[Collected data]
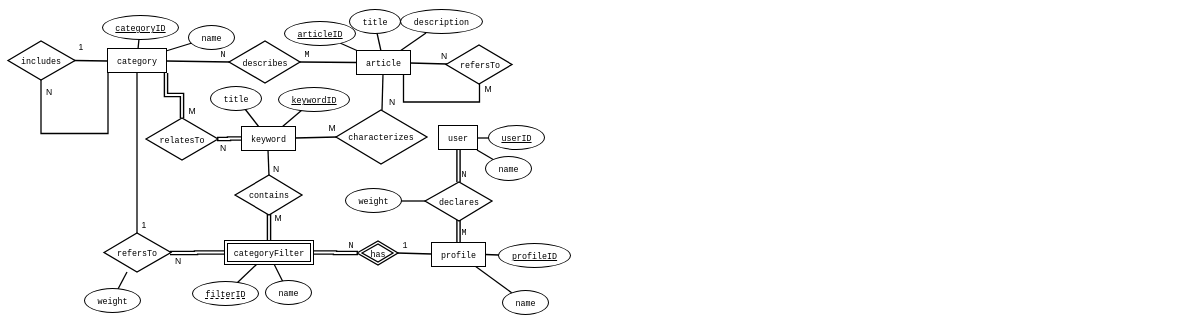
<!DOCTYPE html>
<html lang="en">
<head>
<meta charset="utf-8">
<title>Entity relationship diagram</title>
<style>
:root { --ink: #000; --paper: #fff; --line: 1.3px; }
* { box-sizing: border-box; }
html, body { margin: 0; background: var(--paper); }
.diagram {
  position: relative; width: 1200px; height: 324px; overflow: hidden;
  background: var(--paper); color: var(--ink);
  font: 8.4px/10px "Liberation Mono", monospace;
}
.links { position: absolute; left: 0; top: 0; fill: none; stroke: var(--ink); stroke-width: 1.3; }
.links .double { stroke-width: 4.6; }
.links .gap { stroke: var(--paper); stroke-width: 1.8; }
.links .diamonds { fill: var(--paper); }
.node {
  position: absolute; left: var(--x); top: var(--y); width: var(--w); height: var(--h);
  display: flex; align-items: center; justify-content: center; padding-top: 3px; white-space: nowrap;
}
.entity, .attribute { background: var(--paper); border: 1.4px solid var(--ink); }
.entity { --h: 25px; }
.attribute { --h: 25px; border-radius: 50%; }
.weak::after { content: ""; position: absolute; inset: 2px; border: 1.4px solid var(--ink); }
.relation { --w: 80px; --h: 20px; transform: translate(-50%, -50%); padding-top: 2px; }
.key { text-decoration: underline; text-underline-offset: 1px; text-decoration-thickness: 1px; }
.partial { text-decoration: underline dashed; text-underline-offset: 1px; text-decoration-thickness: 1px; }
.count {
  position: absolute; left: var(--x); top: var(--y); transform: translate(-50%, -50%);
  font: 8.6px/10px "Liberation Sans", sans-serif;
}
.count.mono { font: 8.4px/10px "Liberation Mono", monospace; }
</style>
</head>
<body>
<main class="diagram">
  <svg class="links" width="1200" height="324" viewBox="0 0 1200 324" aria-hidden="true">
    <defs>
      <g id="double-links">
        <path d="M166 73V95H182V118"/>
        <path d="M217 139H229V138.5H242"/>
        <path d="M269 214V241"/>
        <path d="M458.5 150V182"/>
        <path d="M458.5 220V243"/>
        <path d="M170 253H196V252.5H225"/>
        <path d="M313 252.5H335V253H358"/>
      </g>
    </defs>
    <g class="single-links">
      <path d="M74 60.5L108 61"/>
      <path d="M41 80V133.5H108V72"/>
      <path d="M139 39L138 49"/>
      <path d="M192 43L166 51"/>
      <path d="M166 61L230 62"/>
      <path d="M300 62L357 62.5"/>
      <path d="M340 43L358 51"/>
      <path d="M377 33L381 51"/>
      <path d="M426 33L400 51"/>
      <path d="M410 63L447 64"/>
      <path d="M479.5 83V102H403.5V75"/>
      <path d="M383 74L382 110"/>
      <path d="M295 138L337 137"/>
      <path d="M245 109L259 127"/>
      <path d="M302 110L282 127"/>
      <path d="M268 150L269 176"/>
      <path d="M137 72V234"/>
      <path d="M477 138H489"/>
      <path d="M477 150L494 160"/>
      <path d="M401 201H426"/>
      <path d="M397 253L432 254"/>
      <path d="M485 254.5L499 255"/>
      <path d="M475 266L512 293"/>
      <path d="M257 264L237 283"/>
      <path d="M274 264L283 282"/>
      <path d="M127 272L118 289"/>
    </g>
    <use href="#double-links" class="double"/>
    <use href="#double-links" class="gap"/>
    <g class="diamonds">
      <polygon points="8,60.5 41,41 75,60.5 41,80"/>
      <polygon points="229,62 265,41 300,62 265,83"/>
      <polygon points="446,64.5 479,45 512,64.5 479,84"/>
      <polygon points="146,139 182,118 218,139 182,160"/>
      <polygon points="336,137 381,110 427,137 381,164"/>
      <polygon points="235,195 269,175 302,195 269,215"/>
      <polygon points="425,201 459,182 492,201 459,221"/>
      <polygon points="104,252.5 137,233 171,252.5 137,272"/>
      <polygon points="357,253 378,241 398,253 378,265"/>
      <polygon points="362,253 378,244 393,253 378,262"/>
    </g>
  </svg>

  <div class="node attribute" style="--x:102px;--y:15px;--w:77px"><span class="key">categoryID</span></div>
  <div class="node attribute" style="--x:188px;--y:25px;--w:47px">name</div>
  <div class="node attribute" style="--x:284px;--y:21px;--w:72px"><span class="key">articleID</span></div>
  <div class="node attribute" style="--x:349px;--y:9px;--w:52px">title</div>
  <div class="node attribute" style="--x:400px;--y:9px;--w:83px">description</div>
  <div class="node attribute" style="--x:210px;--y:86px;--w:52px">title</div>
  <div class="node attribute" style="--x:278px;--y:87px;--w:72px"><span class="key">keywordID</span></div>
  <div class="node attribute" style="--x:488px;--y:125px;--w:57px"><span class="key">userID</span></div>
  <div class="node attribute" style="--x:485px;--y:156px;--w:47px">name</div>
  <div class="node attribute" style="--x:345px;--y:188px;--w:57px">weight</div>
  <div class="node attribute" style="--x:498px;--y:243px;--w:73px"><span class="key">profileID</span></div>
  <div class="node attribute" style="--x:192px;--y:281px;--w:67px"><span class="partial">filterID</span></div>
  <div class="node attribute" style="--x:265px;--y:280px;--w:47px">name</div>
  <div class="node attribute" style="--x:84px;--y:288px;--w:57px">weight</div>
  <div class="node attribute" style="--x:502px;--y:290px;--w:47px">name</div>

  <div class="node entity" style="--x:107px;--y:48px;--w:60px">category</div>
  <div class="node entity" style="--x:356px;--y:50px;--w:55px">article</div>
  <div class="node entity" style="--x:241px;--y:126px;--w:55px">keyword</div>
  <div class="node entity" style="--x:438px;--y:125px;--w:40px">user</div>
  <div class="node entity weak" style="--x:224px;--y:240px;--w:90px">categoryFilter</div>
  <div class="node entity" style="--x:431px;--y:242px;--w:55px">profile</div>

  <div class="node relation" style="--x:41px;--y:61px">includes</div>
  <div class="node relation" style="--x:265px;--y:63px">describes</div>
  <div class="node relation" style="--x:480px;--y:65px">refersTo</div>
  <div class="node relation" style="--x:182px;--y:140px">relatesTo</div>
  <div class="node relation" style="--x:381px;--y:137px">characterizes</div>
  <div class="node relation" style="--x:269px;--y:195px">contains</div>
  <div class="node relation" style="--x:459px;--y:202px">declares</div>
  <div class="node relation" style="--x:137px;--y:253px">refersTo</div>
  <div class="node relation" style="--x:378px;--y:254px">has</div>

  <span class="count" style="--x:81px;--y:47px">1</span>
  <span class="count" style="--x:49px;--y:92px">N</span>
  <span class="count mono" style="--x:223px;--y:55px">N</span>
  <span class="count mono" style="--x:307px;--y:55px">M</span>
  <span class="count" style="--x:444px;--y:56px">N</span>
  <span class="count" style="--x:488px;--y:89px">M</span>
  <span class="count" style="--x:192px;--y:111px">M</span>
  <span class="count" style="--x:223px;--y:148px">N</span>
  <span class="count" style="--x:392px;--y:102px">N</span>
  <span class="count" style="--x:332px;--y:128px">M</span>
  <span class="count" style="--x:276px;--y:169px">N</span>
  <span class="count" style="--x:278px;--y:218px">M</span>
  <span class="count mono" style="--x:464px;--y:175px">N</span>
  <span class="count mono" style="--x:464px;--y:233px">M</span>
  <span class="count" style="--x:144px;--y:225px">1</span>
  <span class="count" style="--x:178px;--y:261px">N</span>
  <span class="count mono" style="--x:351px;--y:246px">N</span>
  <span class="count mono" style="--x:405px;--y:246px">1</span>
</main>
</body>
</html>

**WHAT IS BEING ASKED:**
Skip the pictures, then retype every line above exactly.

**RESPONSE TO THE TASK:**
<!DOCTYPE html>
<html lang="en">
<head>
<meta charset="utf-8">
<title>Entity relationship diagram</title>
<style>
:root { --ink: #000; --paper: #fff; --line: 1.3px; }
* { box-sizing: border-box; }
html, body { margin: 0; background: var(--paper); }
.diagram {
  position: relative; width: 1200px; height: 324px; overflow: hidden;
  background: var(--paper); color: var(--ink);
  font: 8.4px/10px "Liberation Mono", monospace;
}
.links { position: absolute; left: 0; top: 0; fill: none; stroke: var(--ink); stroke-width: 1.3; }
.links .double { stroke-width: 4.6; }
.links .gap { stroke: var(--paper); stroke-width: 1.8; }
.links .diamonds { fill: var(--paper); }
.node {
  position: absolute; left: var(--x); top: var(--y); width: var(--w); height: var(--h);
  display: flex; align-items: center; justify-content: center; padding-top: 3px; white-space: nowrap;
}
.entity, .attribute { background: var(--paper); border: 1.4px solid var(--ink); }
.entity { --h: 25px; }
.attribute { --h: 25px; border-radius: 50%; }
.weak::after { content: ""; position: absolute; inset: 2px; border: 1.4px solid var(--ink); }
.relation { --w: 80px; --h: 20px; transform: translate(-50%, -50%); padding-top: 2px; }
.key { text-decoration: underline; text-underline-offset: 1px; text-decoration-thickness: 1px; }
.partial { text-decoration: underline dashed; text-underline-offset: 1px; text-decoration-thickness: 1px; }
.count {
  position: absolute; left: var(--x); top: var(--y); transform: translate(-50%, -50%);
  font: 8.6px/10px "Liberation Sans", sans-serif;
}
.count.mono { font: 8.4px/10px "Liberation Mono", monospace; }
</style>
</head>
<body>
<main class="diagram">
  <svg class="links" width="1200" height="324" viewBox="0 0 1200 324" aria-hidden="true">
    <defs>
      <g id="double-links">
        <path d="M166 73V95H182V118"/>
        <path d="M217 139H229V138.5H242"/>
        <path d="M269 214V241"/>
        <path d="M458.5 150V182"/>
        <path d="M458.5 220V243"/>
        <path d="M170 253H196V252.5H225"/>
        <path d="M313 252.5H335V253H358"/>
      </g>
    </defs>
    <g class="single-links">
      <path d="M74 60.5L108 61"/>
      <path d="M41 80V133.5H108V72"/>
      <path d="M139 39L138 49"/>
      <path d="M192 43L166 51"/>
      <path d="M166 61L230 62"/>
      <path d="M300 62L357 62.5"/>
      <path d="M340 43L358 51"/>
      <path d="M377 33L381 51"/>
      <path d="M426 33L400 51"/>
      <path d="M410 63L447 64"/>
      <path d="M479.5 83V102H403.5V75"/>
      <path d="M383 74L382 110"/>
      <path d="M295 138L337 137"/>
      <path d="M245 109L259 127"/>
      <path d="M302 110L282 127"/>
      <path d="M268 150L269 176"/>
      <path d="M137 72V234"/>
      <path d="M477 138H489"/>
      <path d="M477 150L494 160"/>
      <path d="M401 201H426"/>
      <path d="M397 253L432 254"/>
      <path d="M485 254.5L499 255"/>
      <path d="M475 266L512 293"/>
      <path d="M257 264L237 283"/>
      <path d="M274 264L283 282"/>
      <path d="M127 272L118 289"/>
    </g>
    <use href="#double-links" class="double"/>
    <use href="#double-links" class="gap"/>
    <g class="diamonds">
      <polygon points="8,60.5 41,41 75,60.5 41,80"/>
      <polygon points="229,62 265,41 300,62 265,83"/>
      <polygon points="446,64.5 479,45 512,64.5 479,84"/>
      <polygon points="146,139 182,118 218,139 182,160"/>
      <polygon points="336,137 381,110 427,137 381,164"/>
      <polygon points="235,195 269,175 302,195 269,215"/>
      <polygon points="425,201 459,182 492,201 459,221"/>
      <polygon points="104,252.5 137,233 171,252.5 137,272"/>
      <polygon points="357,253 378,241 398,253 378,265"/>
      <polygon points="362,253 378,244 393,253 378,262"/>
    </g>
  </svg>

  <div class="node attribute" style="--x:102px;--y:15px;--w:77px"><span class="key">categoryID</span></div>
  <div class="node attribute" style="--x:188px;--y:25px;--w:47px">name</div>
  <div class="node attribute" style="--x:284px;--y:21px;--w:72px"><span class="key">articleID</span></div>
  <div class="node attribute" style="--x:349px;--y:9px;--w:52px">title</div>
  <div class="node attribute" style="--x:400px;--y:9px;--w:83px">description</div>
  <div class="node attribute" style="--x:210px;--y:86px;--w:52px">title</div>
  <div class="node attribute" style="--x:278px;--y:87px;--w:72px"><span class="key">keywordID</span></div>
  <div class="node attribute" style="--x:488px;--y:125px;--w:57px"><span class="key">userID</span></div>
  <div class="node attribute" style="--x:485px;--y:156px;--w:47px">name</div>
  <div class="node attribute" style="--x:345px;--y:188px;--w:57px">weight</div>
  <div class="node attribute" style="--x:498px;--y:243px;--w:73px"><span class="key">profileID</span></div>
  <div class="node attribute" style="--x:192px;--y:281px;--w:67px"><span class="partial">filterID</span></div>
  <div class="node attribute" style="--x:265px;--y:280px;--w:47px">name</div>
  <div class="node attribute" style="--x:84px;--y:288px;--w:57px">weight</div>
  <div class="node attribute" style="--x:502px;--y:290px;--w:47px">name</div>

  <div class="node entity" style="--x:107px;--y:48px;--w:60px">category</div>
  <div class="node entity" style="--x:356px;--y:50px;--w:55px">article</div>
  <div class="node entity" style="--x:241px;--y:126px;--w:55px">keyword</div>
  <div class="node entity" style="--x:438px;--y:125px;--w:40px">user</div>
  <div class="node entity weak" style="--x:224px;--y:240px;--w:90px">categoryFilter</div>
  <div class="node entity" style="--x:431px;--y:242px;--w:55px">profile</div>

  <div class="node relation" style="--x:41px;--y:61px">includes</div>
  <div class="node relation" style="--x:265px;--y:63px">describes</div>
  <div class="node relation" style="--x:480px;--y:65px">refersTo</div>
  <div class="node relation" style="--x:182px;--y:140px">relatesTo</div>
  <div class="node relation" style="--x:381px;--y:137px">characterizes</div>
  <div class="node relation" style="--x:269px;--y:195px">contains</div>
  <div class="node relation" style="--x:459px;--y:202px">declares</div>
  <div class="node relation" style="--x:137px;--y:253px">refersTo</div>
  <div class="node relation" style="--x:378px;--y:254px">has</div>

  <span class="count" style="--x:81px;--y:47px">1</span>
  <span class="count" style="--x:49px;--y:92px">N</span>
  <span class="count mono" style="--x:223px;--y:55px">N</span>
  <span class="count mono" style="--x:307px;--y:55px">M</span>
  <span class="count" style="--x:444px;--y:56px">N</span>
  <span class="count" style="--x:488px;--y:89px">M</span>
  <span class="count" style="--x:192px;--y:111px">M</span>
  <span class="count" style="--x:223px;--y:148px">N</span>
  <span class="count" style="--x:392px;--y:102px">N</span>
  <span class="count" style="--x:332px;--y:128px">M</span>
  <span class="count" style="--x:276px;--y:169px">N</span>
  <span class="count" style="--x:278px;--y:218px">M</span>
  <span class="count mono" style="--x:464px;--y:175px">N</span>
  <span class="count mono" style="--x:464px;--y:233px">M</span>
  <span class="count" style="--x:144px;--y:225px">1</span>
  <span class="count" style="--x:178px;--y:261px">N</span>
  <span class="count mono" style="--x:351px;--y:246px">N</span>
  <span class="count mono" style="--x:405px;--y:246px">1</span>
</main>
</body>
</html>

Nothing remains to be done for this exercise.